current equipment can be used for a variety of applications such
as the detection of cracks (discontinuities), measurement of metal
thickness, detection of metal thinning due to corrosion and erosion,
determination of coating thickness, and the measurement of electrical
conductivity and magnetic permeability. Eddy current inspection
is an excellent method for detecting surface and near surface
defects when the probable defect location and orientation is well
Defects such as cracks are detected when they disrupt the path
of eddy currents and weaken their strength. The images to the
right show an eddy current surface probe on the surface of a conductive
component. The strength of the eddy currents under the coil of
the probe ins indicated by color. In the lower image, there is
a flaw under the right side of the coil and it can be see that
the eddy currents are weaker in this area.
Of course, factors such as the type of material, surface finish
and condition of the material, the design of the probe, and many
other factors can affect the sensitivity of the inspection. Successful
detection of surface breaking and near surface cracks requires:
A knowledge of probable defect type, position, and orientation.
Selection of the proper probe. The probe should fit the geometry
of the part and the coil must produce eddy currents that will
be disrupted by the flaw.
Selection of a reasonable probe drive frequency. For surface
flaws, the frequency should be as high as possible for maximum
resolution and high sensitivity. For subsurface flaws, lower
frequencies are necessary to get the required depth of penetration
and this results in less sensitivity. Ferromagnetic or highly
conductive materials require the use of an even lower frequency
to arrive at some level of penetration.
Setup or reference specimens of similar material to the component
being inspected and with features that are representative of
the defect or condition being inspected for.
basic steps in performing an inspection with a surface probe are
Select and setup the instrument and probe.
Select a frequency to produce the desired depth of penetration.
Adjust the instrument to obtain an easily recognizable defect
response using a calibration standard or setup specimen.
Place the inspection probe (coil) on the component surface
and null the instrument.
Scan the probe over part of the surface in a pattern that
will provide complete coverage of the area being inspected.
Care must be taken to maintain the same probe-to-surface orientation
as probe wobble can affect interpretation of the signal. In
some cases, fixtures to help maintain orientation or automated
scanners may be required.
Monitor the signal for a local change in impedance that will
occur as the probe moves over a discontinuity.
The applet below depicts a simple eddy current probe near the

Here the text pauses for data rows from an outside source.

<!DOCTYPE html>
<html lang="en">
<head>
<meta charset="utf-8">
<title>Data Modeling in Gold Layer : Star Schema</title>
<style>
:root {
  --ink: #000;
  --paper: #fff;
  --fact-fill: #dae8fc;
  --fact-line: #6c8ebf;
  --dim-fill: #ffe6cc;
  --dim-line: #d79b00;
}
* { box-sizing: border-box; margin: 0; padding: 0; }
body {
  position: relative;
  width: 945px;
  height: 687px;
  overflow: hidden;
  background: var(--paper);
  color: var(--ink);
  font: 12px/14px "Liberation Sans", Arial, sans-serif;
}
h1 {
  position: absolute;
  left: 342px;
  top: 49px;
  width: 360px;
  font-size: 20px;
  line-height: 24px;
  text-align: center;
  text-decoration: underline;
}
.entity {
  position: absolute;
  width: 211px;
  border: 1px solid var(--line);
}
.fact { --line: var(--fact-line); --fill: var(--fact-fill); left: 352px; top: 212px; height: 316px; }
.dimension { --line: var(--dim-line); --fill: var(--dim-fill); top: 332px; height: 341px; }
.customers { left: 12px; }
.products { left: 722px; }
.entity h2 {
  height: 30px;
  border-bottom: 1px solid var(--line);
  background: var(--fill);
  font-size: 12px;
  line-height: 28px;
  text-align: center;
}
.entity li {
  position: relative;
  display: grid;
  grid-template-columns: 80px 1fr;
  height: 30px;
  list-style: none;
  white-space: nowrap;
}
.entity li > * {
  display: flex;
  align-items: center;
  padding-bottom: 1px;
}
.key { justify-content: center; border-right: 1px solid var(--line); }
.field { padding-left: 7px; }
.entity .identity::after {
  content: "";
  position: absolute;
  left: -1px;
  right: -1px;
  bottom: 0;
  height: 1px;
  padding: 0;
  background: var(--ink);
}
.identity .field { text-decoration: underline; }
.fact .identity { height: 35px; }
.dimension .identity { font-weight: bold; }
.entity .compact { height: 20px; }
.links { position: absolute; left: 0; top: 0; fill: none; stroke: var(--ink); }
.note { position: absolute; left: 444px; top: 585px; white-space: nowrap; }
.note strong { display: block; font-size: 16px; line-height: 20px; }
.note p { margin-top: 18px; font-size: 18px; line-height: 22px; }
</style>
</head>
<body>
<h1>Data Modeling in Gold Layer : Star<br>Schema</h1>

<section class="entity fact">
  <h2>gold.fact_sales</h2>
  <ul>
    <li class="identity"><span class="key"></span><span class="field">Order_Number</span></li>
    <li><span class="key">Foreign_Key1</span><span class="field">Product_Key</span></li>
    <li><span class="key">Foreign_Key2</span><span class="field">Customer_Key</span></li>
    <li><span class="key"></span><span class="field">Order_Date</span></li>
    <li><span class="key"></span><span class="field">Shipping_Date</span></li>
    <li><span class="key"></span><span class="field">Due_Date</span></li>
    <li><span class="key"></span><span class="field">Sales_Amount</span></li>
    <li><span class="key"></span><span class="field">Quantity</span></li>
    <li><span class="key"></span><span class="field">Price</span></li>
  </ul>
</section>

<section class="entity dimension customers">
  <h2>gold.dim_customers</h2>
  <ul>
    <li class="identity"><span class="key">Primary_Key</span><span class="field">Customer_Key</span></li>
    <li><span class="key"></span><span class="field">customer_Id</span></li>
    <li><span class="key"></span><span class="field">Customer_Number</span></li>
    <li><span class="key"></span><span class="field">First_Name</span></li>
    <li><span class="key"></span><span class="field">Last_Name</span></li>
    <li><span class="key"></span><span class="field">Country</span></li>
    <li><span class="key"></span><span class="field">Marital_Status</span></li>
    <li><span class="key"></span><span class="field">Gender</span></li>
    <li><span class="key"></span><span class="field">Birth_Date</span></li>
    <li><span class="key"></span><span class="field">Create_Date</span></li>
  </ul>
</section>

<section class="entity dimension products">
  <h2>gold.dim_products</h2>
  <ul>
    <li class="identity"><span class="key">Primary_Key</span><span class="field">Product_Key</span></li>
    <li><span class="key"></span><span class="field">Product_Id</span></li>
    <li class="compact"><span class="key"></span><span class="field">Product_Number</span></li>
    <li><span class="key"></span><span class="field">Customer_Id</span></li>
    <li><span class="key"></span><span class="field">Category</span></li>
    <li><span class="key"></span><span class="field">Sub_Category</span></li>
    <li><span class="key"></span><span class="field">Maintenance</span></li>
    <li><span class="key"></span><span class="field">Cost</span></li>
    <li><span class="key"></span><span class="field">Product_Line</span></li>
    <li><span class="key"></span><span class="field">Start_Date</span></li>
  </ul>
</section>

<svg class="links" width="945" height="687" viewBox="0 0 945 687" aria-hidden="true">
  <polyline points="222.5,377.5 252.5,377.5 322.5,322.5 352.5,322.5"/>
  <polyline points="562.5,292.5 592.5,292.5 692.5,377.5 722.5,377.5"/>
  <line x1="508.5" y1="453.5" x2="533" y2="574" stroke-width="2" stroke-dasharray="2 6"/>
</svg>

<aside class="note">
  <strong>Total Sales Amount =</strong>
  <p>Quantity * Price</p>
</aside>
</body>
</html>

surface of a calibration specimen. Move the probe over the surface
of the specimen and compare the signal responses from a surface
breaking crack with the signals from the calibration notches.
The inspection can be made at a couple of different frequencies
to get a feel for the effect that frequency has on sensitivity
in this application.